Previous Method of Calibration

The American Petroleum Institute built a calibration formation in the late 1950s for calibrating natural-gamma-ray (NGR) tools. The formation has been located at and maintained by the University of Houston. The formation is described in a paper by Belknap et al.1 The formation is composed of cement. It contains a borehole through the middle that is lined with casing. The formation is divided into three vertical zones. The middle zone was doped with potassium, uranium, thorium, and radium to emulate a shale formation.

A tool is calibrated by recording count rates measured by the tool when it is pushed against the casing wall. A count rate is measured in the bottom and the middle zones. The count rate from the bottom zone is subtracted from that of the middle zone. The difference is defined to be 200 API. API is an arbitrary unit with no physical significance other than being a relative measure of radiation.

The casing has an inner diameter of 4.89 inches, so most logging-while-drilling (LWD) tools cannot fit in it. To calibrate LWD tools, a secondary standard constructed from naturally radioactive granite is sometimes used. Such blocks are owned and stored by the user. A wireline tool must be calibrated in the API formation and then used to assign a value to the granite block. An array of blocks with a wide range of borehole diameters is required to calibrate tools of different diameters. Also, these blocks are typically not uniform, which adds an error to the calibration.

New Calibration Method

The new calibration method is composed of five steps.

1. Define an openhole digital formation (conceptual formation used in computer modeling) that emulates the API formation. When the formation contains a borehole filled with fresh water and a wireline tool is positioned against the borehole wall, the resulting measurement should be essentially the same as the difference between measurements in the middle and lower zones of the API formation. That means that the energy distribution on the surface of the tool and the total count rates should be the same. This ensures that the formation corresponds to 200 API for a wide range of tool designs. However, the source intensity of the formation could be reduced so that the formation represents a different API level, for example 1 API.

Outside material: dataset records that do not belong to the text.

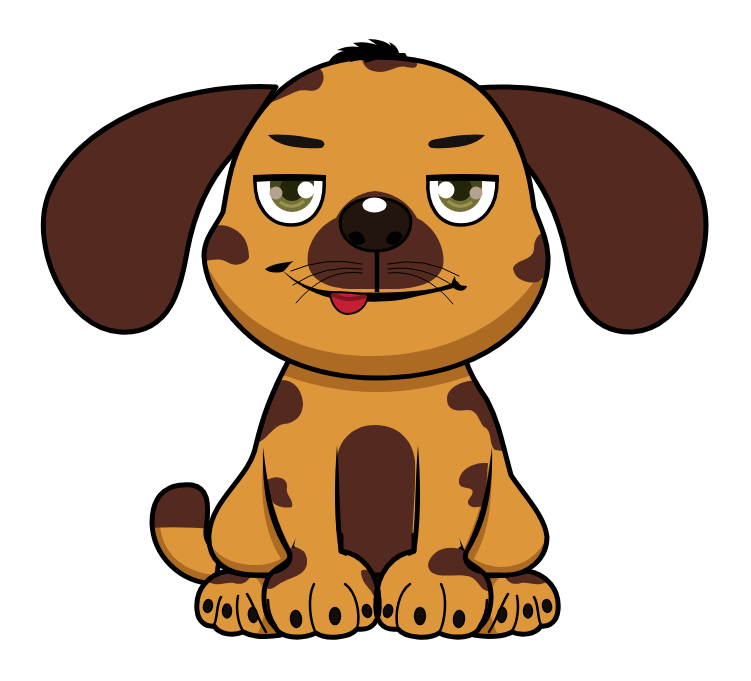
<!DOCTYPE html>
<html lang="en">
<head>
<meta charset="utf-8">
<title>Sitting puppy</title>
<style>
:root{--coat:#dd973a;--shade:#ad6a22;--patch:#54291f;--ink:#000;--nose:#21150d;--tongue:#c61f33;--iris:#747137;--paper:#fff}
html,body{margin:0;background:var(--paper);overflow:hidden}
svg{display:block;width:751px;height:681px}
.coat{fill:var(--coat)}
.shade{fill:var(--shade)}
.patch{fill:var(--patch)}
.ink{fill:var(--ink)}
.outline{fill:none;stroke:var(--ink);stroke-width:5;stroke-linejoin:round;stroke-linecap:round}
.crease{fill:none;stroke:var(--ink);stroke-width:2.5;stroke-linecap:round}
.whisker{fill:none;stroke:var(--ink);stroke-width:1;stroke-linecap:round}
.claw{fill:#120d0a;stroke:var(--ink);stroke-width:1.5}
</style>
</head>
<body>
<svg viewBox="0 0 751 681" role="img" aria-label="Cartoon brown puppy sitting with its tongue out">
<defs>
<path id="head" d="M376 57C322 57 285 78 258 115C230 153 228 185 223 212C215 228 204 238 204 256C206 300 249 344 290 361C318 373 348 378 376 378C440 378 490 358 520 326C540 303 549 280 548 256C547 238 540 225 534 208C530 175 522 140 495 105C470 72 430 57 376 57Z"/>
<path id="body" d="M290 358C270 395 262 420 256 445C250 478 212 498 209 534C207 560 225 575 255 575H500C530 577 547 557 547 537C545 515 520 490 511 475C503 447 500 425 487 400C480 390 470 375 465 358Z"/>
<path id="tail" d="M206 530C210 500 207 488 192 485C170 483 152 492 152 523C153 554 178 583 216 584L220 550C210 548 205 540 206 530Z"/>
<path id="back-foot" d="M228 571C208 574 195 590 197 610C198 622 206 627 214 626C220 635 234 636 243 632C254 638 276 638 292 632V574C270 577 245 576 228 571Z"/>
<path id="front-paw" d="M341 551C362 554 378 572 379 600C381 622 372 631 357 629C350 638 326 640 316 633C300 640 280 638 275 627C263 617 261 592 268 578C273 567 288 565 290 557L300 535H341Z"/>
<clipPath id="head-clip"><use href="#head"/></clipPath>
<clipPath id="body-clip"><use href="#body"/></clipPath>
<clipPath id="tail-clip"><use href="#tail"/></clipPath>
<clipPath id="foot-clip"><use href="#back-foot"/></clipPath>
<clipPath id="paw-clip"><use href="#front-paw"/></clipPath>
<clipPath id="eye-clip"><path d="M255 179L324 179C326 205 314 225 291 225C268 225 254 205 255 179Z"/></clipPath>
<g id="foot-group">
<use href="#back-foot" class="coat"/>
<g clip-path="url(#foot-clip)">
<path class="shade" d="M246 570C268 583 270 605 258 633L290 638V570Z"/>
<path class="patch" d="M208 582C214 572 228 566 252 570C251 581 243 586 234 583C224 582 219 587 208 582Z"/>
</g>
<use href="#back-foot" class="outline"/>
<path class="crease" d="M214 625C218 617 216 605 221 597M243 631C237 622 236 606 238 596M266 632C259 622 253 603 247 594"/>
<ellipse class="claw" cx="208" cy="606" rx="4.500" ry="6.500" transform="rotate(12 208 606)"/>
<ellipse class="claw" cx="227" cy="611" rx="4.500" ry="7"/>
<ellipse class="claw" cx="253" cy="615" rx="4.500" ry="7.500" transform="rotate(-8 253 615)"/>
</g>
<g id="paw-lines">
<use href="#front-paw" class="outline"/>
<path class="crease" d="M316 633C310 622 307 598 314 584M357 629C361 613 356 592 345 584M276 626C270 617 268 607 268 600"/>
<ellipse class="claw" cx="296" cy="619" rx="5.500" ry="8.500" transform="rotate(-5 296 619)"/>
<ellipse class="claw" cx="335" cy="616" rx="5.500" ry="8.500"/>
<ellipse class="claw" cx="367" cy="611" rx="4.500" ry="6.500" transform="rotate(-14 367 611)"/>
</g>
<g id="eye">
<path fill="#fff" d="M255 179H324C326 205 314 225 291 225C268 225 254 205 255 179Z"/>
<g clip-path="url(#eye-clip)">
<circle cx="292" cy="190" r="22" fill="var(--iris)"/>
<path d="M270 178H314V190C306 199 280 198 270 187Z" fill="#454719"/>
<circle cx="292" cy="189" r="12" fill="#23250b"/>
<path d="M280 202Q292 211 304 201" fill="none" stroke="#9a9450" stroke-width="3"/>
</g>
<path d="M255 179H324C326 205 314 225 291 225C268 225 254 205 255 179Z" fill="none" stroke="#000" stroke-width="3.500"/>
<path class="ink" d="M253 175Q290 173 326 175V181Q290 179 253 182Z"/>
</g>
</defs>

<g id="ears" class="patch" stroke="#000" stroke-width="5" stroke-linejoin="round">
<path d="M276 87C177 82 74 124 48 196C30 247 66 329 120 332C171 335 181 287 187 252C194 213 209 180 232 155Z"/>
<path d="M476 88C572 80 678 118 702 196C718 250 684 330 632 332C584 333 573 288 566 252C557 211 542 182 520 158Z"/>
</g>

<g id="tail-group">
<use href="#tail" class="coat"/>
<g clip-path="url(#tail-clip)">
<path class="shade" d="M150 526H160C162 552 184 574 218 575V590H150Z"/>
<path class="patch" d="M145 480H215V529Q180 526 145 528Z"/>
</g>
<use href="#tail" class="outline"/>
</g>

<use href="#foot-group"/>
<use href="#foot-group" transform="translate(755 0) scale(-1 1)"/>

<g id="torso">
<use href="#body" class="coat"/>
<g clip-path="url(#body-clip)">
<path class="shade" d="M270 370Q376 414 485 370V340H270Z"/>
<path class="shade" d="M205 535C214 556 232 565 256 565C270 565 280 560 286 556L300 580H200Z"/>
<path class="shade" d="M550 530C540 557 522 567 500 567C486 566 476 561 470 556L455 580H550Z"/>
<path class="shade" d="M264 452C258 505 267 540 284 563L293 553C276 520 267 490 264 452Z"/>
<path class="shade" d="M491 452C494 505 487 540 471 563L462 553C478 520 486 490 491 452Z"/>
<path class="patch" d="M276 382C289 376 302 387 303 403C303 417 294 423 284 424C272 426 268 440 255 444L250 420Z"/>
<path class="patch" d="M480 380C463 380 447 387 447 399C447 412 459 411 468 410C478 410 479 422 484 427C493 431 488 443 495 450L510 452V400Z"/>
<path class="patch" d="M267 480C277 474 288 478 287 487C285 495 294 499 292 507C285 509 273 506 272 500C271 495 268 495 267 490Z"/>
<path class="patch" d="M488 463C475 462 461 468 459 480C458 490 468 486 472 490C475 496 465 499 469 505C473 509 480 507 485 505Z"/>
</g>
<path class="patch" d="M338 556C334 520 337 482 337 459C339 438 355 425 375 425C398 425 413 440 415 461C416 490 412 520 412 556L377 580Z"/>
<use href="#body" class="outline"/>
<path class="coat" d="M288 575L292 550H340V575ZM415 575V550H463L467 575Z"/>
</g>

<g id="front-legs">
<use href="#front-paw" class="coat"/>
<use href="#front-paw" class="coat" transform="translate(755 0) scale(-1 1)"/>
<g clip-path="url(#paw-clip)">
<path class="patch" d="M286 548C296 542 308 550 307 563C306 575 292 577 285 581C278 583 274 590 268 589L260 570Z"/>
<path class="patch" d="M361 571C367 566 379 577 384 598C376 599 374 597 371 591C366 585 361 580 361 571Z"/>
</g>
<path class="patch" d="M428 566C429 553 444 546 459 549C468 554 466 562 477 567C487 574 490 582 488 591C479 590 478 577 467 576C454 573 431 581 428 566Z"/>
<path fill="#dd973a" d="M291 534H339V550H294ZM416 534H464L461 548H416Z"/>
<path class="patch" d="M289 549C300 544 308 553 306 564L288 568ZM433 556C441 546 454 546 462 550L461 565H433Z"/>
<use href="#paw-lines" clip-path="url(#below-legs)"/>
<use href="#paw-lines" transform="translate(755 0) scale(-1 1)"/>
<path class="coat" d="M297 531H338V548L300 551L294 546ZM417 531H458L461 546L455 551L417 548Z"/>
<path class="patch" d="M288 550C296 543 307 551 307 562L290 566ZM431 558C439 546 455 546 464 551L461 563H431Z"/>
<path class="ink" d="M263 447C268 492 275 520 292 552C295 565 285 571 275 574L272 570C283 566 291 562 286 552C267 520 262 490 263 447ZM492 447C487 492 480 520 464 552C460 565 470 571 480 574L483 570C472 566 465 562 469 552C488 520 493 490 492 447Z"/>
<path class="ink" d="M337 445C340 480 339 515 343 549L351 552L346 556L339 553C334 520 334 485 337 445ZM418 445C415 480 416 515 412 549L404 552L409 556L416 553C421 520 421 485 418 445Z"/>
</g>

<g id="face">
<use href="#head" class="coat"/>
<g clip-path="url(#head-clip)">
<path class="shade" d="M200 250C225 315 290 356 372 356C455 356 525 315 552 250V390H200Z"/>
<path class="patch" d="M258 105C275 103 285 96 295 92C307 87 313 95 320 87C326 80 324 70 318 68L285 72Z"/>
<path class="patch" d="M361 54C362 66 368 72 381 72C393 71 397 65 406 67C414 69 418 67 417 63L395 52Z"/>
<path class="patch" d="M200 232C211 224 225 223 234 229C245 235 249 245 249 258C243 266 233 266 227 262C218 257 210 261 200 261Z"/>
<path class="patch" d="M552 233C541 229 534 238 534 248C534 261 516 259 513 268C514 279 526 284 538 282L552 270Z"/>
</g>
<use href="#head" class="outline"/>
<path id="hair-tuft" class="ink" d="M329 61C333 55 338 52 344 51L337 50C345 46 353 46 359 47L353 43C363 41 372 43 377 45L368 39C379 39 387 42 391 46L389 42C396 45 398 49 399 53L405 53C407 56 408 58 407 60C395 59 387 60 378 59L365 63L364 58L351 62L349 60Z"/>

<g id="brows" fill="#15120f">
<path d="M268 135C283 133 307 137 321 140C326 142 325 147 321 148C302 149 278 147 268 135Z"/>
<path d="M485 135C469 133 446 137 432 140C427 142 427 147 432 148C451 149 474 147 485 135Z"/>
</g>

<g id="eyes">
<use href="#eye"/>
<use href="#eye" transform="translate(752 0) scale(-1 1)"/>
<circle cx="306" cy="190" r="8.500" fill="#fff"/>
<circle cx="276" cy="193" r="6.500" fill="#b4a18f"/>
<circle cx="446" cy="190" r="8.500" fill="#fff"/>
<circle cx="476" cy="193" r="6.500" fill="#b4a18f"/>
</g>

<g id="muzzle">
<path class="patch" d="M375 191C395 193 410 204 417 218C435 227 446 248 443 266C438 284 415 288 398 289H350C330 288 312 282 308 265C305 246 318 226 336 218C344 203 356 193 375 191Z"/>
<path class="ink" d="M282 270C297 283 313 290 331 291C360 293 390 293 413 291C432 290 447 286 457 281L461 286C443 291 428 294 414 297C394 303 360 303 331 298C310 293 294 283 282 270Z"/>
<path class="ink" d="M265 269C274 263 285 263 294 261C287 265 288 269 282 272C275 273 269 273 265 269Z"/>
<path class="ink" d="M455 276C455 283 460 286 467 286C466 291 460 292 455 289C450 287 451 282 455 276Z"/>
<path d="M330 293C342 291 355 293 368 295C367 306 359 314 347 314C337 313 331 304 330 293Z" fill="var(--tongue)" stroke="#000" stroke-width="2"/>
<path d="M332 294Q347 303 366 296" fill="none" stroke="#82141f" stroke-width="4"/>
<path d="M377 248V292" fill="none" stroke="#000" stroke-width="4.500"/>
<path d="M375 198C397 198 411 208 411 222C410 240 396 251 375 251C355 251 340 239 340 222C341 207 356 198 375 198Z" fill="var(--nose)" stroke="#000" stroke-width="3"/>
<path class="ink" d="M348 235C356 228 364 232 365 242C359 248 351 244 348 235ZM403 235C395 228 387 232 386 242C392 248 400 244 403 235Z"/>
<ellipse cx="374.500" cy="205" rx="12" ry="7.500" fill="#fff"/>
<g class="whisker">
<path d="M362 264Q326 256 291 271M362 269Q325 264 293 285M362 273Q325 268 296 303"/>
<path d="M388 264Q424 256 459 276M388 269Q424 264 456 288M388 273Q425 269 453 304"/>
</g>
</g>
</g>
</svg>
</body>
</html>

2. For each tool to be calibrated, generate a computer model that emulates the tool response.

1 Belknap, W.B., Dewan, J.T., Kirkpatrick, C.V., Mott, W.E.,...